Goal of the exercise.
What the task needs is the data below, written out verbatim.

Records.
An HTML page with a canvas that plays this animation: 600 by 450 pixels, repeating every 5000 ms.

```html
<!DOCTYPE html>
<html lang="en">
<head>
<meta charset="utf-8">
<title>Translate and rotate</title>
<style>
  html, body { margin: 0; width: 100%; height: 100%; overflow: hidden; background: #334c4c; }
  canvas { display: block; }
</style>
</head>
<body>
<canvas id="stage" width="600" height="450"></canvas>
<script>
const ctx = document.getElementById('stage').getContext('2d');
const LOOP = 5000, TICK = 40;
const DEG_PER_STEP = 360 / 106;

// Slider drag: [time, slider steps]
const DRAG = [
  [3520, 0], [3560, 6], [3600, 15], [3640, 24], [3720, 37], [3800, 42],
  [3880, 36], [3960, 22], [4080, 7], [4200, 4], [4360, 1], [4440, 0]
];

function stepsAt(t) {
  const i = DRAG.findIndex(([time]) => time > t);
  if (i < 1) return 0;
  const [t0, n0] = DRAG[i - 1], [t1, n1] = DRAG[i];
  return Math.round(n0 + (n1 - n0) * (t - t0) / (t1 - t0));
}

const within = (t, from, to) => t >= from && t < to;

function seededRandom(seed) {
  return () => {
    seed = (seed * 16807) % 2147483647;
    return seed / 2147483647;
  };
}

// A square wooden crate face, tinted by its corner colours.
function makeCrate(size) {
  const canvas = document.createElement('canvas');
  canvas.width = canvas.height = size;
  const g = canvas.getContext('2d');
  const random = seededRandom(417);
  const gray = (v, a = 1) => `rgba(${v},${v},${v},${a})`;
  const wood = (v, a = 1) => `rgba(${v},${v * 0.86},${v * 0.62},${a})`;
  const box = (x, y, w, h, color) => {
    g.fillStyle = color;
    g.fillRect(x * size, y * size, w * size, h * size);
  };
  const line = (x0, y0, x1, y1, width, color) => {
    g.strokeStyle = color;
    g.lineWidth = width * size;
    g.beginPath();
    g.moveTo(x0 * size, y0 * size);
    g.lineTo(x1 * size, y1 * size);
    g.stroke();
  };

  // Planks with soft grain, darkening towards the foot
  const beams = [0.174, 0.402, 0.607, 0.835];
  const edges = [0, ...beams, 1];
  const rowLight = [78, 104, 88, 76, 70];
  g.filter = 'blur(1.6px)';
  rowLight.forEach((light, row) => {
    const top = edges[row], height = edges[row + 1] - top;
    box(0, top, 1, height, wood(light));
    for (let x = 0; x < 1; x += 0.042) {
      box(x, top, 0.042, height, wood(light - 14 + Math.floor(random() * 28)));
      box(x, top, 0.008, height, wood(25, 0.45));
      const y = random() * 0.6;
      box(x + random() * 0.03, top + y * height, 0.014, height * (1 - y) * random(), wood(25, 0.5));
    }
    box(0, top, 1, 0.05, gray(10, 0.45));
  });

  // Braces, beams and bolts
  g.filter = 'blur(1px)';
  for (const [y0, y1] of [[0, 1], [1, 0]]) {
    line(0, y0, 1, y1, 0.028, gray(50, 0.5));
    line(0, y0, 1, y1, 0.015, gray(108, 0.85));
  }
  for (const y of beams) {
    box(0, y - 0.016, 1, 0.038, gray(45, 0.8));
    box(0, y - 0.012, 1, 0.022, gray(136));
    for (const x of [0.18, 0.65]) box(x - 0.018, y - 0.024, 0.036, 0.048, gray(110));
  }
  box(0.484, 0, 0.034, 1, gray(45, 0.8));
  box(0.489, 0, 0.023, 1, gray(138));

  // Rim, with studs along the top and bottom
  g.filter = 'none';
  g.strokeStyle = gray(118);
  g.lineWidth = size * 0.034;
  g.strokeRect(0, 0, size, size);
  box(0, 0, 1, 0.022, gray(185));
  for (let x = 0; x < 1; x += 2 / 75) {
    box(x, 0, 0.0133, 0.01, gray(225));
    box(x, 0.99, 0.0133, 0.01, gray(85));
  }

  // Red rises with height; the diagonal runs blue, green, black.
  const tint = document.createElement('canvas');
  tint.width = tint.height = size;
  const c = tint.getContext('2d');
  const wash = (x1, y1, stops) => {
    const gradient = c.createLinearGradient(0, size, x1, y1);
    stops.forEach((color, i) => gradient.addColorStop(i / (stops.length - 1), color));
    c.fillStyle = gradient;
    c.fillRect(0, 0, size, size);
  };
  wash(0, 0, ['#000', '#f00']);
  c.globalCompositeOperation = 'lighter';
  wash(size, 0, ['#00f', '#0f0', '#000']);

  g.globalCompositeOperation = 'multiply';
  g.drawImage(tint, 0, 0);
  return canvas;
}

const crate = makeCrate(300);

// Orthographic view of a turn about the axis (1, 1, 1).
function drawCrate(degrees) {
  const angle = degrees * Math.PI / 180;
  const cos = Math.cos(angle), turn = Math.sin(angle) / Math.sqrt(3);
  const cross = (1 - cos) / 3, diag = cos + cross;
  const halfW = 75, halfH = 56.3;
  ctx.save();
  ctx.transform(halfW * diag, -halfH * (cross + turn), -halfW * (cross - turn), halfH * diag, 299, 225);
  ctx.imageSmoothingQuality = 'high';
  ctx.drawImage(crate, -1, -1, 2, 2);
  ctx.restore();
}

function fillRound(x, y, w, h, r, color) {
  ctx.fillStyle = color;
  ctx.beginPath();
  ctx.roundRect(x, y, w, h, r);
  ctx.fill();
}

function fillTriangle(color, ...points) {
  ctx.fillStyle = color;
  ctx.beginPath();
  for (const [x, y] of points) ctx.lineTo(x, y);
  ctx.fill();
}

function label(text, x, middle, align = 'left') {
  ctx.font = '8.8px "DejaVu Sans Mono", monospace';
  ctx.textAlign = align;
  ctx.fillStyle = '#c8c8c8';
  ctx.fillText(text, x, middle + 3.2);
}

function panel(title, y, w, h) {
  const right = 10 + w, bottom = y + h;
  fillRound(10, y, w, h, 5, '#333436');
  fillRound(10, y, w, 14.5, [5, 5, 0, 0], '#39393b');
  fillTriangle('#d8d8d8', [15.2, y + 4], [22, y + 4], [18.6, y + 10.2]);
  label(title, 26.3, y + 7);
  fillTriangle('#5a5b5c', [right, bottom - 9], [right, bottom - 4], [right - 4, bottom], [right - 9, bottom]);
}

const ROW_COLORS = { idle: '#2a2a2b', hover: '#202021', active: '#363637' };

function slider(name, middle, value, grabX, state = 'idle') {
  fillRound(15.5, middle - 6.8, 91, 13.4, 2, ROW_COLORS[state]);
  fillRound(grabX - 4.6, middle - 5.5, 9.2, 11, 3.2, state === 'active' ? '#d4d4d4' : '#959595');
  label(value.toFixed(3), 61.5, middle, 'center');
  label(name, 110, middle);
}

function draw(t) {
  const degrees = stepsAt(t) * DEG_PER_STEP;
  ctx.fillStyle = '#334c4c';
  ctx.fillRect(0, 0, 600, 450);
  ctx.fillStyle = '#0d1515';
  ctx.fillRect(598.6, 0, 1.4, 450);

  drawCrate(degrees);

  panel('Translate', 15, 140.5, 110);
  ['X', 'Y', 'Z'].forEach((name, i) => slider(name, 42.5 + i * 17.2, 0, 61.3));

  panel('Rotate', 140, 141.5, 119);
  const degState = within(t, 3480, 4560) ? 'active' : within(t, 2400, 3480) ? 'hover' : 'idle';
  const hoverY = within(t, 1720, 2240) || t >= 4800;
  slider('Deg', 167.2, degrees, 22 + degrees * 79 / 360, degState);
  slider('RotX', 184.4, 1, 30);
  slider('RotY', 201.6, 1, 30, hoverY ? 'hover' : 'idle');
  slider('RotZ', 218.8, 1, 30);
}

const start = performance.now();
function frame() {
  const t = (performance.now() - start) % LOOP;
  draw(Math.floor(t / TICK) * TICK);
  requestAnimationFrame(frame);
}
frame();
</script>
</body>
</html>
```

Solution to the exercise.
An HTML page with a canvas that plays this animation: 600 by 450 pixels, repeating every 5000 ms.

```html
<!DOCTYPE html>
<html lang="en">
<head>
<meta charset="utf-8">
<title>Translate and rotate</title>
<style>
  html, body { margin: 0; width: 100%; height: 100%; overflow: hidden; background: #334c4c; }
  canvas { display: block; }
</style>
</head>
<body>
<canvas id="stage" width="600" height="450"></canvas>
<script>
const ctx = document.getElementById('stage').getContext('2d');
const LOOP = 5000, TICK = 40;
const DEG_PER_STEP = 360 / 106;

// Slider drag: [time, slider steps]
const DRAG = [
  [3520, 0], [3560, 6], [3600, 15], [3640, 24], [3720, 37], [3800, 42],
  [3880, 36], [3960, 22], [4080, 7], [4200, 4], [4360, 1], [4440, 0]
];

function stepsAt(t) {
  const i = DRAG.findIndex(([time]) => time > t);
  if (i < 1) return 0;
  const [t0, n0] = DRAG[i - 1], [t1, n1] = DRAG[i];
  return Math.round(n0 + (n1 - n0) * (t - t0) / (t1 - t0));
}

const within = (t, from, to) => t >= from && t < to;

function seededRandom(seed) {
  return () => {
    seed = (seed * 16807) % 2147483647;
    return seed / 2147483647;
  };
}

// A square wooden crate face, tinted by its corner colours.
function makeCrate(size) {
  const canvas = document.createElement('canvas');
  canvas.width = canvas.height = size;
  const g = canvas.getContext('2d');
  const random = seededRandom(417);
  const gray = (v, a = 1) => `rgba(${v},${v},${v},${a})`;
  const wood = (v, a = 1) => `rgba(${v},${v * 0.86},${v * 0.62},${a})`;
  const box = (x, y, w, h, color) => {
    g.fillStyle = color;
    g.fillRect(x * size, y * size, w * size, h * size);
  };
  const line = (x0, y0, x1, y1, width, color) => {
    g.strokeStyle = color;
    g.lineWidth = width * size;
    g.beginPath();
    g.moveTo(x0 * size, y0 * size);
    g.lineTo(x1 * size, y1 * size);
    g.stroke();
  };

  // Planks with soft grain, darkening towards the foot
  const beams = [0.174, 0.402, 0.607, 0.835];
  const edges = [0, ...beams, 1];
  const rowLight = [78, 104, 88, 76, 70];
  g.filter = 'blur(1.6px)';
  rowLight.forEach((light, row) => {
    const top = edges[row], height = edges[row + 1] - top;
    box(0, top, 1, height, wood(light));
    for (let x = 0; x < 1; x += 0.042) {
      box(x, top, 0.042, height, wood(light - 14 + Math.floor(random() * 28)));
      box(x, top, 0.008, height, wood(25, 0.45));
      const y = random() * 0.6;
      box(x + random() * 0.03, top + y * height, 0.014, height * (1 - y) * random(), wood(25, 0.5));
    }
    box(0, top, 1, 0.05, gray(10, 0.45));
  });

  // Braces, beams and bolts
  g.filter = 'blur(1px)';
  for (const [y0, y1] of [[0, 1], [1, 0]]) {
    line(0, y0, 1, y1, 0.028, gray(50, 0.5));
    line(0, y0, 1, y1, 0.015, gray(108, 0.85));
  }
  for (const y of beams) {
    box(0, y - 0.016, 1, 0.038, gray(45, 0.8));
    box(0, y - 0.012, 1, 0.022, gray(136));
    for (const x of [0.18, 0.65]) box(x - 0.018, y - 0.024, 0.036, 0.048, gray(110));
  }
  box(0.484, 0, 0.034, 1, gray(45, 0.8));
  box(0.489, 0, 0.023, 1, gray(138));

  // Rim, with studs along the top and bottom
  g.filter = 'none';
  g.strokeStyle = gray(118);
  g.lineWidth = size * 0.034;
  g.strokeRect(0, 0, size, size);
  box(0, 0, 1, 0.022, gray(185));
  for (let x = 0; x < 1; x += 2 / 75) {
    box(x, 0, 0.0133, 0.01, gray(225));
    box(x, 0.99, 0.0133, 0.01, gray(85));
  }

  // Red rises with height; the diagonal runs blue, green, black.
  const tint = document.createElement('canvas');
  tint.width = tint.height = size;
  const c = tint.getContext('2d');
  const wash = (x1, y1, stops) => {
    const gradient = c.createLinearGradient(0, size, x1, y1);
    stops.forEach((color, i) => gradient.addColorStop(i / (stops.length - 1), color));
    c.fillStyle = gradient;
    c.fillRect(0, 0, size, size);
  };
  wash(0, 0, ['#000', '#f00']);
  c.globalCompositeOperation = 'lighter';
  wash(size, 0, ['#00f', '#0f0', '#000']);

  g.globalCompositeOperation = 'multiply';
  g.drawImage(tint, 0, 0);
  return canvas;
}

const crate = makeCrate(300);

// Orthographic view of a turn about the axis (1, 1, 1).
function drawCrate(degrees) {
  const angle = degrees * Math.PI / 180;
  const cos = Math.cos(angle), turn = Math.sin(angle) / Math.sqrt(3);
  const cross = (1 - cos) / 3, diag = cos + cross;
  const halfW = 75, halfH = 56.3;
  ctx.save();
  ctx.transform(halfW * diag, -halfH * (cross + turn), -halfW * (cross - turn), halfH * diag, 299, 225);
  ctx.imageSmoothingQuality = 'high';
  ctx.drawImage(crate, -1, -1, 2, 2);
  ctx.restore();
}

function fillRound(x, y, w, h, r, color) {
  ctx.fillStyle = color;
  ctx.beginPath();
  ctx.roundRect(x, y, w, h, r);
  ctx.fill();
}

function fillTriangle(color, ...points) {
  ctx.fillStyle = color;
  ctx.beginPath();
  for (const [x, y] of points) ctx.lineTo(x, y);
  ctx.fill();
}

function label(text, x, middle, align = 'left') {
  ctx.font = '8.8px "DejaVu Sans Mono", monospace';
  ctx.textAlign = align;
  ctx.fillStyle = '#c8c8c8';
  ctx.fillText(text, x, middle + 3.2);
}

function panel(title, y, w, h) {
  const right = 10 + w, bottom = y + h;
  fillRound(10, y, w, h, 5, '#333436');
  fillRound(10, y, w, 14.5, [5, 5, 0, 0], '#39393b');
  fillTriangle('#d8d8d8', [15.2, y + 4], [22, y + 4], [18.6, y + 10.2]);
  label(title, 26.3, y + 7);
  fillTriangle('#5a5b5c', [right, bottom - 9], [right, bottom - 4], [right - 4, bottom], [right - 9, bottom]);
}

const ROW_COLORS = { idle: '#2a2a2b', hover: '#202021', active: '#363637' };

function slider(name, middle, value, grabX, state = 'idle') {
  fillRound(15.5, middle - 6.8, 91, 13.4, 2, ROW_COLORS[state]);
  fillRound(grabX - 4.6, middle - 5.5, 9.2, 11, 3.2, state === 'active' ? '#d4d4d4' : '#959595');
  label(value.toFixed(3), 61.5, middle, 'center');
  label(name, 110, middle);
}

function draw(t) {
  const degrees = stepsAt(t) * DEG_PER_STEP;
  ctx.fillStyle = '#334c4c';
  ctx.fillRect(0, 0, 600, 450);
  ctx.fillStyle = '#0d1515';
  ctx.fillRect(598.6, 0, 1.4, 450);

  drawCrate(degrees);

  panel('Translate', 15, 140.5, 110);
  ['X', 'Y', 'Z'].forEach((name, i) => slider(name, 42.5 + i * 17.2, 0, 61.3));

  panel('Rotate', 140, 141.5, 119);
  const degState = within(t, 3480, 4560) ? 'active' : within(t, 2400, 3480) ? 'hover' : 'idle';
  const hoverY = within(t, 1720, 2240) || t >= 4800;
  slider('Deg', 167.2, degrees, 22 + degrees * 79 / 360, degState);
  slider('RotX', 184.4, 1, 30);
  slider('RotY', 201.6, 1, 30, hoverY ? 'hover' : 'idle');
  slider('RotZ', 218.8, 1, 30);
}

const start = performance.now();
function frame() {
  const t = (performance.now() - start) % LOOP;
  draw(Math.floor(t / TICK) * TICK);
  requestAnimationFrame(frame);
}
frame();
</script>
</body>
</html>
```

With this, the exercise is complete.